- _Exercise description_
From the data below, please reproduce exactly everything from the line that contains "306C48 316 52" down to the line that contains "320C3 300 3", with both ends included.

*** Material shown Section Begins ***

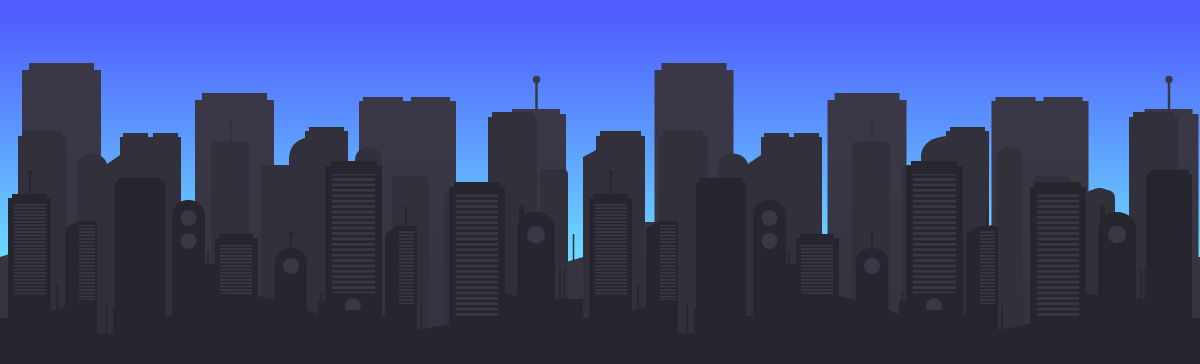
<!DOCTYPE html>
<html lang="en">
<head>
<meta charset="utf-8">
<title>City skyline at dusk</title>
<style>
:root {
  --sky-top: #4f5cff;
  --sky-mid: #5a90ff;
  --sky-low: #6cdcff;
  --far: #3a3846;
  --far-low: #35333f;
  --middle: #32303b;
  --near: #27252d;
  --window: #3a3846;
}
html, body { margin: 0; overflow: hidden; background: var(--near); }
svg { display: block; width: 1200px; height: 364px; }
.far { fill: url(#far-shade); }
.middle { fill: var(--middle); }
.near { fill: var(--near); }
.window { fill: var(--window); }
.mast { fill: none; stroke: var(--near); stroke-width: 1.5; }
.middle-mast { fill: none; stroke: var(--middle); stroke-width: 1.5; }
.far-mast { fill: none; stroke: var(--far); stroke-width: 2.5; }
</style>
</head>
<body>
<svg viewBox="0 0 1200 364" role="img" aria-label="Dark city skyline under a blue sky">
  <defs>
    <linearGradient id="sky" x1="0" y1="0" x2="0" y2="1">
      <stop offset="0.05" stop-color="var(--sky-top)"/>
      <stop offset="0.45" stop-color="var(--sky-mid)"/>
      <stop offset="1" stop-color="var(--sky-low)"/>
    </linearGradient>
    <linearGradient id="far-shade" gradientUnits="userSpaceOnUse" x1="0" y1="60" x2="0" y2="340">
      <stop offset="0.3" stop-color="var(--far)"/>
      <stop offset="1" stop-color="var(--far-low)"/>
    </linearGradient>
    <pattern id="blinds-fine" width="8" height="3.4" patternUnits="userSpaceOnUse">
      <rect class="window" width="8" height="1.7"/>
    </pattern>
    <pattern id="blinds-wide" width="8" height="5.4" patternUnits="userSpaceOnUse">
      <rect class="window" width="8" height="2.6"/>
    </pattern>

    <g id="far-row">
      <path d="M22 364V70H29V63H94V70H101V364Z"/>
      <path d="M195 364V100H202V93H267V100H274V364Z"/>
      <path d="M359 364V101H363V97H403V101H411V97H450V101H456V364Z"/>
      <path d="M508 364V114H512V109H560V114H566V364Z"/>
      <path class="far-mast" d="M536.5 80V110"/>
      <circle cx="536.5" cy="79.5" r="3.7"/>
    </g>

    <g id="middle-row">
      <path d="M18 364V136H22V131H62V136H67V364Z"/>
      <path d="M77 364V172A15 14 0 0 1 107 164L120 155V364Z"/>
      <path d="M120 364V137H123V133H148V137H153V133H178V137H181V364Z"/>
      <rect x="211" y="141" width="38" height="223" rx="6"/>
      <path class="middle-mast" d="M231 122V142"/>
      <circle cx="231" cy="122" r="1.8"/>
      <rect x="261" y="165" width="30" height="199" rx="3"/>
      <path d="M289 364V158Q290 142 305 138V131H309V127H344V131H348V364Z"/>
      <path d="M355 364V160A13.5 13 0 0 1 382 160V364Z"/>
      <rect x="392" y="176" width="37" height="188" rx="5"/>
      <rect x="444" y="190" width="30" height="174" rx="8"/>
      <path d="M488 364V117H492V112H533V117H537V364Z"/>
    </g>

    <g id="slab-tower">
      <path d="M115 364V182H118V178H161V182H165V364Z"/>
    </g>

    <g id="near-row">
      <g id="antenna-tower">
        <path d="M8 364V198H12V194H47V198H51V364Z"/>
        <path class="mast" d="M30 173V195"/>
        <circle cx="30" cy="173" r="2.2"/>
        <rect x="14" y="204" width="32" height="92" fill="url(#blinds-fine)"/>
      </g>
      <g id="corner-office">
        <path d="M65 364V228L78 221H97V364Z"/>
        <rect x="79" y="225" width="16" height="75" fill="url(#blinds-fine)"/>
      </g>
      <use href="#slab-tower"/>
      <g id="twin-window-dome">
        <path d="M172 364V215A16.5 15 0 0 1 205 215V364Z"/>
        <circle class="window" cx="188.5" cy="218" r="8"/>
        <circle class="window" cx="188.5" cy="241" r="8"/>
      </g>
      <g id="low-office">
        <path d="M215 364V238H219V234H253V238H258V364Z"/>
        <rect x="220" y="244" width="32" height="91" fill="url(#blinds-fine)"/>
      </g>
      <g id="beacon-dome">
        <path d="M275 364V262A16 14 0 0 1 307 262V364Z"/>
        <path class="mast" d="M291 234V249"/>
        <circle cx="291" cy="234" r="2.2"/>
        <circle class="window" cx="291" cy="266" r="8"/>
      </g>
      <g id="grand-tower">
        <path d="M325 364V166H330V161H377V166H382V364Z"/>
        <rect x="332" y="174" width="43" height="119" fill="url(#blinds-wide)"/>
        <circle class="window" cx="353" cy="306" r="8"/>
      </g>
      <g id="side-office">
        <path d="M385 364V234L397 226H417V364Z"/>
        <path class="mast" d="M406 205V227"/>
        <rect x="399" y="230" width="15" height="74" fill="url(#blinds-fine)"/>
      </g>
      <g id="wide-tower">
        <path d="M449 364V187H454V182H500V187H505V364Z"/>
        <rect x="456" y="194" width="42" height="123" fill="url(#blinds-wide)"/>
      </g>
      <g id="round-dome">
        <path d="M517 364V228A19 16 0 0 1 555 228V364Z"/>
        <rect x="519" y="205" width="5" height="20" rx="2"/>
        <circle class="window" cx="536" cy="234.5" r="9"/>
      </g>
      <path id="street-level" d="M0 364V318H8V306H51V311L65 307V320H97V333H113V308H165V316H172V264H215V293L258 296L275 300V298L307 310L318 314V301H325V310H382V316H417V330L449 324V318H505V293L517 296V299H583V364Z"/>
      <path class="mast" d="M106.500 302V334M421 305V331M57 284V311M208 251V265M321 292V302M560 268V300M564.500 268V300"/>
    </g>
  </defs>

  <rect id="sky-area" width="1200" height="262" fill="url(#sky)"/>

  <g id="far-buildings" class="far">
    <path d="M0 364V257L22 250V234H181V260H195V230H440L488 250V262H566L583 257V222H822V248H990V225H1113V258H1129L1200 257V364Z"/>
    <use href="#far-row"/>
    <use href="#far-row" x="632.5"/>
  </g>

  <g id="middle-buildings" class="middle">
    <use href="#middle-row"/>
    <rect x="540" y="169" width="28" height="195" rx="5"/>
    <path d="M583 364V157L596 150V136H600V131H641V136H645V364Z"/>
    <path class="middle-mast" d="M573.500 234V262"/>
    <use href="#middle-row" x="641"/>
    <path d="M921 364V155Q923 138 947 136V364Z"/>
    <path d="M1086 364V200A13.500 12 0 0 1 1113 200V364Z"/>
  </g>

  <g id="near-buildings" class="near">
    <use href="#near-row"/>
    <use href="#near-row" x="581"/>
    <path d="M1146 364V174H1150V170H1189V174H1192V364Z"/>
    <path d="M1136 364V300H1146V318H1200V364Z"/>
    <rect id="ground" y="334" width="1200" height="30"/>
  </g>
</svg>
</body>
</html>
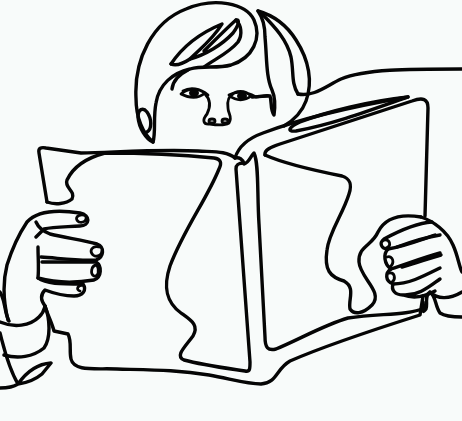
<!DOCTYPE html>
<html lang="en">
<head>
<meta charset="utf-8">
<title>Child reading a book, line drawing</title>
<style>
:root { --paper: #f8fbfa; --ink: #050505; }
html, body { margin: 0; height: 100%; overflow: hidden; background: var(--paper); }
svg { display: block; width: 462px; height: 421px; background: var(--paper); }
.line { fill: none; stroke: var(--ink); stroke-width: 3.4; stroke-linecap: round; stroke-linejoin: round; }
.fine { stroke-width: 2.8; }
.solid { fill: var(--ink); stroke: none; }
</style>
</head>
<body>
<svg viewBox="0 0 462 421" role="img" aria-label="Continuous line drawing of a child reading a large open book">
  <g id="hair" class="line">
    <path d="M153 142C143 134 136 118 136 98C134 60 152 22 186 9C214 -3 246 3 254 20C262 38 253 58 231 65C217 69 203 65 190 69C173 73 159 84 156 103C153 118 156 132 153 142"/>
    <path d="M153 142C146 139 139 128 138 117C138 109 143 107 147 112C152 119 152 129 147 132"/>
    <path d="M172 89C173 80 180 74 188 70M171 64C183 46 200 33 222 24C213 39 199 50 190 59C205 55 222 45 233 33C239 25 240 19 236 20C228 27 216 39 204 51"/>
    <path d="M171 64C176 66 184 63 190 59M204 67C215 59 229 53 238 42C243 34 241 25 236 20"/>
    <path d="M258 11C263 18 265 27 265 37C267 59 266 77 272 90C276 99 275 108 274 115C270 109 272 102 270 96C265 95 258 97 252 97"/>
    <path d="M258 11C272 15 286 24 296 40C309 60 313 82 306 101C302 112 294 120 284 126"/>
    <path d="M262 14C275 27 287 40 291 57C294 72 291 83 298 94"/>
  </g>
  <g id="face" class="line fine">
    <path d="M181 94C187 88 198 88 205 93C198 99 189 98 181 94ZM183 91C190 87 200 88 208 95"/>
    <path d="M205 94C211 100 210 108 207 114C202 120 203 125 210 124C216 125 224 126 229 123C233 117 228 114 228 108C227 101 229 96 233 94"/>
    <path d="M230 96C236 90 245 90 251 96C245 101 236 101 230 96ZM229 95C238 90 247 92 256 97L268 96"/>
    <ellipse class="solid" cx="194" cy="93" rx="5" ry="4"/>
    <ellipse class="solid" cx="242" cy="96" rx="5" ry="4"/>
    <ellipse cx="212" cy="121" rx="3" ry="2"/>
    <ellipse cx="225" cy="121" rx="3" ry="2"/>
  </g>
  <path id="trailing-line" class="line" d="M298 94C314 97 326 86 341 79C365 69 407 69 462 69"/>
  <g id="book" class="line">
    <path d="M47 202L39 153C38 148 41 147 46 148L81 153C120 152 164 149 198 151C214 152 227 151 235 158C239 145 249 138 263 133C300 119 355 106 408 97"/>
    <path d="M408 97C370 101 326 112 300 122C289 127 286 132 296 131C334 124 371 110 408 97"/>
    <path d="M47 202C55 205 66 204 72 199C76 191 64 188 67 180C74 165 90 157 105 153C144 153 184 155 214 158C221 159 222 163 219 169C207 199 184 229 170 266C163 287 166 302 181 313C192 321 199 325 193 336C184 348 175 356 184 360C202 365 225 368 245 371C250 372 250 369 250 362L236 169C236 164 239 163 244 163"/>
    <path d="M235 158C239 157 243 159 244 164C249 163 250 157 254 153C259 163 257 193 259 224L265 337C265 348 268 351 276 349C298 340 324 325 348 318C381 313 405 316 425 308"/>
    <path d="M265 155C264 150 271 147 280 144L412 101C423 97 428 99 428 108L425 216"/>
    <path d="M265 155C285 164 317 171 342 176C351 179 352 185 349 194C343 214 329 232 327 250C324 270 330 277 344 281C356 288 348 299 350 309C354 315 363 314 372 305C384 292 360 278 359 262C358 246 372 246 378 232C384 220 397 213 421 217"/>
    <path d="M45 306C48 316 52 323 54 331L68 334C72 342 69 350 71 359C74 372 96 368 117 369C154 370 178 370 209 375C231 379 247 384 261 384C277 383 276 369 290 361C329 344 379 328 420 315L423 296"/>
  </g>
  <g id="left-hand" class="line">
    <path d="M8 320C3 300 3 281 7 265C12 249 17 237 27 222C38 210 61 210 80 213C91 215 90 226 80 226C65 227 53 227 44 229L36 237"/>
    <path d="M36 222C39 229 45 232 50 234C66 238 83 240 97 244C105 247 104 257 96 260C77 261 58 258 41 257"/>
    <path d="M38 247C38 258 39 268 38 278C56 283 76 283 94 280C102 277 102 266 96 262C79 262 60 262 42 262"/>
    <path d="M38 278C46 284 60 284 83 284C87 290 83 296 74 296C64 296 53 293 45 290C39 296 42 302 45 306"/>
    <g class="fine">
      <path d="M84 215C77 214 74 219 79 222C83 223 87 221 86 217"/>
      <path d="M99 247C92 245 89 251 93 255C97 258 102 255 102 251"/>
      <path d="M97 265C91 265 90 274 94 276C98 277 100 271 97 265"/>
      <path d="M83 285C77 285 76 290 80 291"/>
    </g>
  </g>
  <g id="left-sleeve" class="line">
    <path d="M0 292C6 302 4 312 9 321M0 322C14 328 30 326 39 317C45 311 44 308 45 306C50 319 51 338 44 348C33 357 18 359 4 355"/>
    <path d="M0 333C4 348 8 367 18 384C26 383 36 379 42 374L51 363C36 364 25 374 18 384C12 388 6 388 0 388"/>
  </g>
  <g id="right-hand" class="line">
    <path d="M421 217C433 221 447 231 453 245C458 256 459 266 462 272"/>
    <path d="M432 222C417 223 397 232 384 239C379 243 381 249 388 249C405 246 420 240 435 235"/>
    <path d="M388 249C383 254 384 264 391 269C407 264 422 258 440 253M397 247C411 242 427 237 440 235"/>
    <path d="M391 269C385 273 385 281 393 284C409 284 424 276 440 268M402 267C417 263 429 258 441 255"/>
    <path d="M393 284C391 290 395 295 403 295C419 296 430 286 440 279M403 295C414 299 426 296 435 291"/>
    <g class="fine">
      <path d="M384 240C390 239 392 246 386 248"/>
      <path d="M387 257C393 255 395 263 390 267"/>
      <path d="M389 273C395 272 396 279 392 282"/>
    </g>
  </g>
  <path id="right-sleeve" class="line" d="M462 292C449 300 437 299 430 292C424 296 428 303 426 309C421 315 424 310 423 302M430 292C436 296 435 306 440 313C446 317 455 317 462 317"/>
</svg>
</body>
</html>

*** Material shown Section Ends ***

- _Written answer_
    <path d="M45 306C48 316 52 323 54 331L68 334C72 342 69 350 71 359C74 372 96 368 117 369C154 370 178 370 209 375C231 379 247 384 261 384C277 383 276 369 290 361C329 344 379 328 420 315L423 296"/>
  </g>
  <g id="left-hand" class="line">
    <path d="M8 320C3 300 3 281 7 265C12 249 17 237 27 222C38 210 61 210 80 213C91 215 90 226 80 226C65 227 53 227 44 229L36 237"/>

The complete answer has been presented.